About 8,000 lions are being held in enclosures right now for a reason you may have never heard about.
These lions aren’t in a zoo. They aren’t in a sanctuary. They aren’t even being bred to conserve a species, of which there are only 20,000 to 35,000 left in the wild.
These lions are bred to be hunted.
Pippa Hankinson for Blood LionsIt’s said that knowledge is power, and the most powerful thing you can do for these lions right now is learn about their plight.
Born in “lion farms,” baby lions are raised by vacationing volunteers who often don’t know the bloody end that awaits these cubs. Meanwhile, all across the world (although mostly in the U.S.) people go online, look at images of lions ripe for being hunted, and when they find one whose head they’d like to hang on their wall, they place their order and pay thousands of dollars.

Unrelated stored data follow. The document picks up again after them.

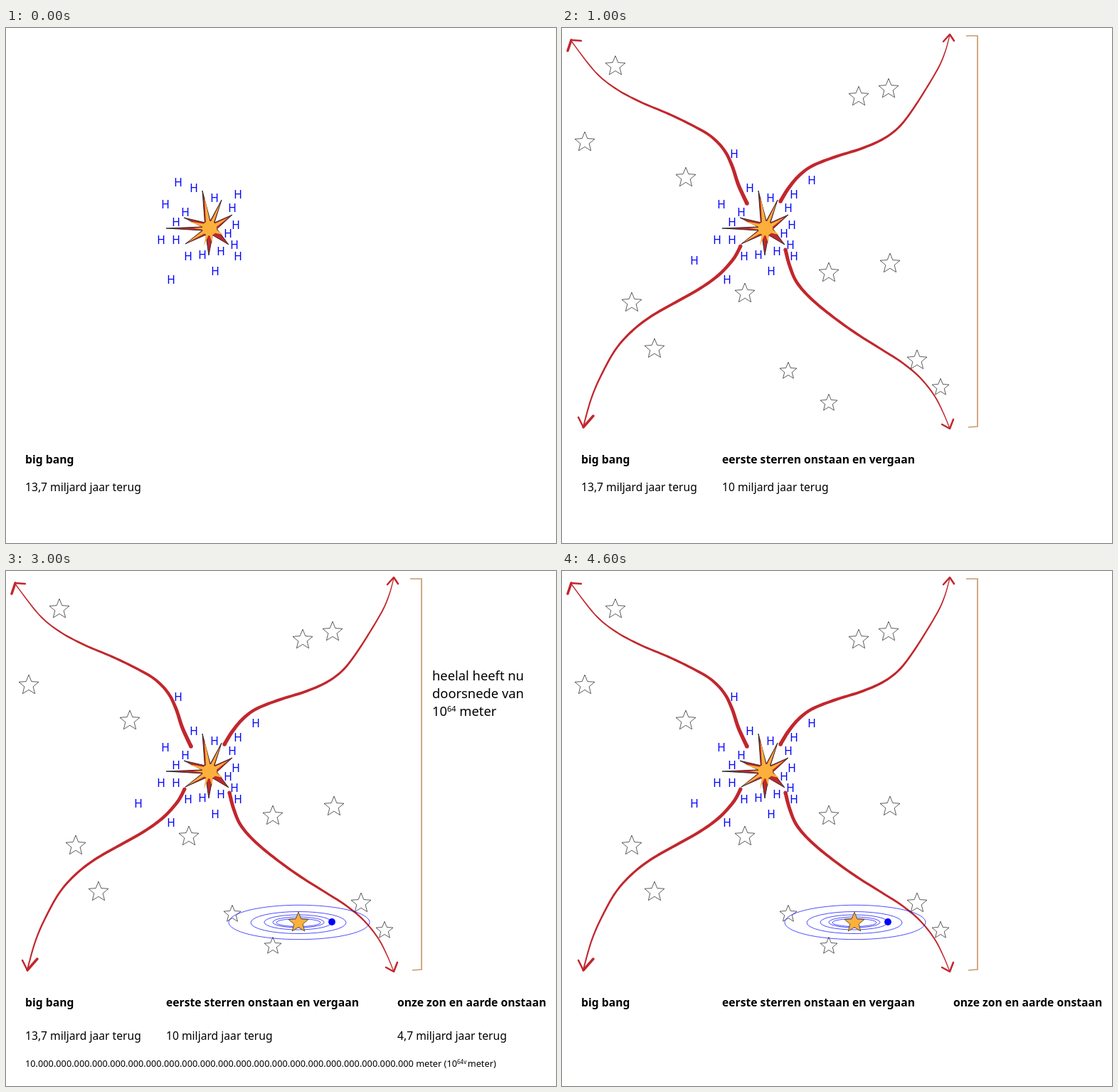
These frames come from a looping animation (773 by 725 pixels, 5 s). An HTML page:

```html
<!DOCTYPE html>
<html lang="nl">
<head>
<meta charset="utf-8">
<title>Big bang</title>
<style>
  html, body { margin: 0; width: 100%; height: 100%; overflow: hidden; background: #fff; }
  svg { display: block; width: 773px; height: 725px; }
  text { font: 15.65px "Noto Sans", "Open Sans", sans-serif; }
  .title { font-weight: bold; font-size: 15.7px; }
  .h { fill: #00f; text-anchor: middle; }
  .size { font-size: 18.35px; }
  .long { font-size: 12.75px; }
  .line { fill: none; stroke: #c1272d; stroke-linecap: round; stroke-linejoin: round; }
  .orbit { fill: none; stroke: #00f; stroke-width: .7; }
  .star { fill: none; stroke: #333; stroke-width: .8; }
</style>
</head>
<body>
<svg viewBox="0 0 773 725">
  <g id="space" data-on="1234">
    <g class="line" stroke-width="2.5">
      <path d="M8 32L13 17" stroke-width="3.5"/>
      <path d="M13 17L27 18"/>
      <path d="M536 19L545 9L551 18"/>
      <path d="M23 548L30 562"/>
      <path d="M30 562L44 546" stroke-width="3.5"/>
      <path d="M534 558L545 564L550 551"/>
    </g>
    <path d="M568 11H584V561L571 562" fill="none" stroke="#c69c6d" stroke-width="1.7"/>
  </g>
  <g id="burst"></g>
  <g id="atoms"></g>
  <g id="sun" data-on="234">
    <ellipse class="orbit" cx="412" cy="494.5" rx="99" ry="24.2"/>
    <ellipse class="orbit" cx="411" cy="495" rx="67" ry="15.5"/>
    <ellipse class="orbit" cx="410.5" cy="494.5" rx="47.5" ry="10.5"/>
    <ellipse class="orbit" cx="411" cy="494.5" rx="36" ry="7.5"/>
    <ellipse class="orbit" cx="411" cy="495" rx="31" ry="5.5"/>
    <circle cx="458" cy="494" r="4.9" fill="#00f"/>
  </g>
  <g class="labels">
    <text class="title" x="27" y="613">big bang</text>
    <text class="title" x="225" y="613" data-on="1234">eerste sterren onstaan en vergaan</text>
    <text class="title" x="550" y="613" data-on="234">onze zon en aarde onstaan</text>
  </g>
  <g id="years" data-on="0123">
    <text x="27" y="652">13,7 miljard jaar terug</text>
    <text x="225" y="652" data-on="123">10 miljard jaar terug</text>
    <text x="550" y="652" data-on="23">4,7 miljard jaar terug</text>
  </g>
  <g data-on="3">
    <text class="size" x="599" y="154">heelal heeft nu</text>
    <text class="size" x="599" y="179">doorsnede van</text>
    <text class="size" x="599" y="204">10<tspan dy="-6" font-size="11">64</tspan><tspan dy="6"> meter</tspan></text>
    <text class="long" x="27" y="698"><tspan id="zeros"></tspan> meter (10<tspan dy="-4" font-size="8">64v</tspan><tspan dy="4" dx="1.5">meter)</tspan></text>
  </g>
</svg>
<script>
const $ = id => document.getElementById(id);

function add(parent, tag, attrs, text = "") {
  const el = document.createElementNS("http://www.w3.org/2000/svg", tag);
  for (const key in attrs) el.setAttribute(key, attrs[key]);
  el.textContent = text;
  return parent.appendChild(el);
}

// "x,y x,y ..." to pairs of numbers
const pairs = s => s.split(" ").map(p => p.split(",").map(Number));

function starPoints(x, y, r) {
  return Array.from({ length: 10 }, (_, i) => {
    const a = i * Math.PI / 5, d = i % 2 ? r * .44 : r;
    return [x + d * Math.sin(a), y - d * Math.cos(a)].map(v => v.toFixed(2));
  }).join(" ");
}

function star(parent, x, y, r, attrs) {
  add(parent, "polygon", { points: starPoints(x, y, r), ...attrs });
}

// Smooth curve through the points, as a ribbon narrowing from w0 to w1
function ribbon(points, w0, w1) {
  const p = pairs(points), n = p.length - 1, steps = n * 8;
  const at = u => {
    const i = Math.min(n - 1, Math.floor(u * n)), t = u * n - i;
    const [a, b, c, d] = [-1, 0, 1, 2].map(k => p[Math.max(0, Math.min(n, i + k))]);
    return [0, 1].map(k => b[k] + t / 2 * (c[k] - a[k]
      + t * (2 * a[k] - 5 * b[k] + 4 * c[k] - d[k] + t * (3 * (b[k] - c[k]) + d[k] - a[k]))));
  };
  const left = [], right = [];
  for (let i = 0; i <= steps; i++) {
    const u = i / steps, [x, y] = at(u);
    const [x0, y0] = at(Math.max(0, u - .005)), [x1, y1] = at(Math.min(1, u + .005));
    const len = Math.hypot(x1 - x0, y1 - y0), w = (w0 + (w1 - w0) * u) / 2;
    const dx = (y0 - y1) / len * w, dy = (x1 - x0) / len * w;
    left.push([x + dx, y + dy]);
    right.unshift([x - dx, y - dy]);
  }
  add($("space"), "polygon", { points: left.concat(right).join(" "), fill: "#c1272d" });
  add($("space"), "circle", { cx: p[0][0], cy: p[0][1], r: w0 / 2, fill: "#c1272d" });
}

// Spiky shape: a notch at radius r halfway between neighbouring tips
function spikes(tips, r, attrs) {
  const cx = 286, cy = 282, p = pairs(tips);
  const angle = ([x, y]) => Math.atan2(y - cy, x - cx);
  const points = p.flatMap((tip, i) => {
    const a = angle(tip), b = angle(p[(i + 1) % p.length]);
    const m = Math.atan2(Math.sin(a) + Math.sin(b), Math.cos(a) + Math.cos(b));
    return [tip, [cx + r * Math.cos(m), cy + r * Math.sin(m)]];
  });
  add($("burst"), "polygon", { points: points.join(" "), ...attrs });
}

ribbon("260,247 248,221 239,194 228,172 210,153 185,138 150,121 110,104 75,85 46,61 12,17", 5.6, 1.4);
ribbon("307,244 318,226 333,208 352,194 385,181 420,170 450,157 472,141 490,119 512,85 530,54 539,32 545,10", 5.4, 1.2);
ribbon("251,307 241,325 221,347 195,366 160,386 125,406 98,427 75,453 55,489 41,522 30,561", 5, 1.9);
ribbon("314,312 320,335 330,358 350,381 380,406 415,431 450,453 478,471 503,492 523,517 536,542 545,564", 5.2, 1.2);

for (const [x, y] of pairs("75,53 32,160 174,210 417,96 459,85 375,344 461,331 257,373 98,386 130,451 499,467"))
  star($("space"), x, y + .8, 14.7, { class: "star" });
for (const [x, y] of pairs("318,482 375,527 532,505"))
  star($("space"), x, y + 1, 12.6, { class: "star" });
star($("sun"), 411, 495, 14.8, { fill: "#fbb03b", stroke: "#333", "stroke-width": .8 });

spikes("276,229 303,242 318,263 313,305 285,320 252,304 225,282 250,267", 10.5,
  { fill: "#c1272d", stroke: "#222", "stroke-width": .9 });
spikes("279,238 301,247 312,267 305,291 290,304 278,307 255,302 263,282 256,272", 7.5, { fill: "#fbb03b" });
add($("burst"), "circle", { cx: 286, cy: 282, r: 10.3, fill: "#fbb03b" });

function atom(x, y, on) {
  add($("atoms"), "text", { x, y: y + 5.6, class: "h", "data-on": on }, "H");
}
for (const [x, y] of pairs("264,225 293,239 326,234 318,253 224,248 252,259 239,273 323,277 312,289 218,298 239,298 321,305 302,314 326,321 276,319 256,321 294,342 232,354"))
  atom(x, y, "01234");
atom(242, 217, "0");
for (const [x, y] of pairs("242,177 351,214 186,327")) atom(x, y, "1234");

$("zeros").textContent = "10" + ".000".repeat(21);

const staged = document.querySelectorAll("[data-on]");
const start = performance.now();

function draw() {
  const stage = Math.floor((performance.now() - start) % 5000 / 1000);
  for (const el of staged) el.style.display = el.dataset.on.includes(stage) ? "" : "none";
  $("years").setAttribute("transform", `translate(0 ${stage === 3 ? 8 : 0})`);
  requestAnimationFrame(draw);
}
draw();
</script>
</body>
</html>
```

These clients then travel to these facilities, which largely exist in South Africa (though the U.S. is home to many of these places as well). Once there, the clients are given guns and escorted out into a small enclosure where their lion has been corralled. Sometimes the lion is drugged to make him — the target — easier to shoot.
This is what’s known as “canned hunting.”
Ian Michler for Blood Lions: Thankfully, people are starting to spread the word about this horrific practice. A new documentary airing this week on MSNBC exposes an industry that profits from breeding endangered animals and then selling them to be shot at close range. “Blood Lions” at once exposes this cruelty and issues a strong call to end canned hunting, helping people rally together for the good of lions bred for the bullet.
Watch “Blood Lions” to learn about the issue, airing Wednesday, Oct. 7 at 10 p.m. ET on MSNBC. Then get involved in stopping canned hunting for good.
See a preview of Blood Lions here:
The views expressed here are The Dodo’s and do not necessarily reflect those of MSNBC. [oh no msnbc we wouldn’t want you to stand up or speak out against anything that is right]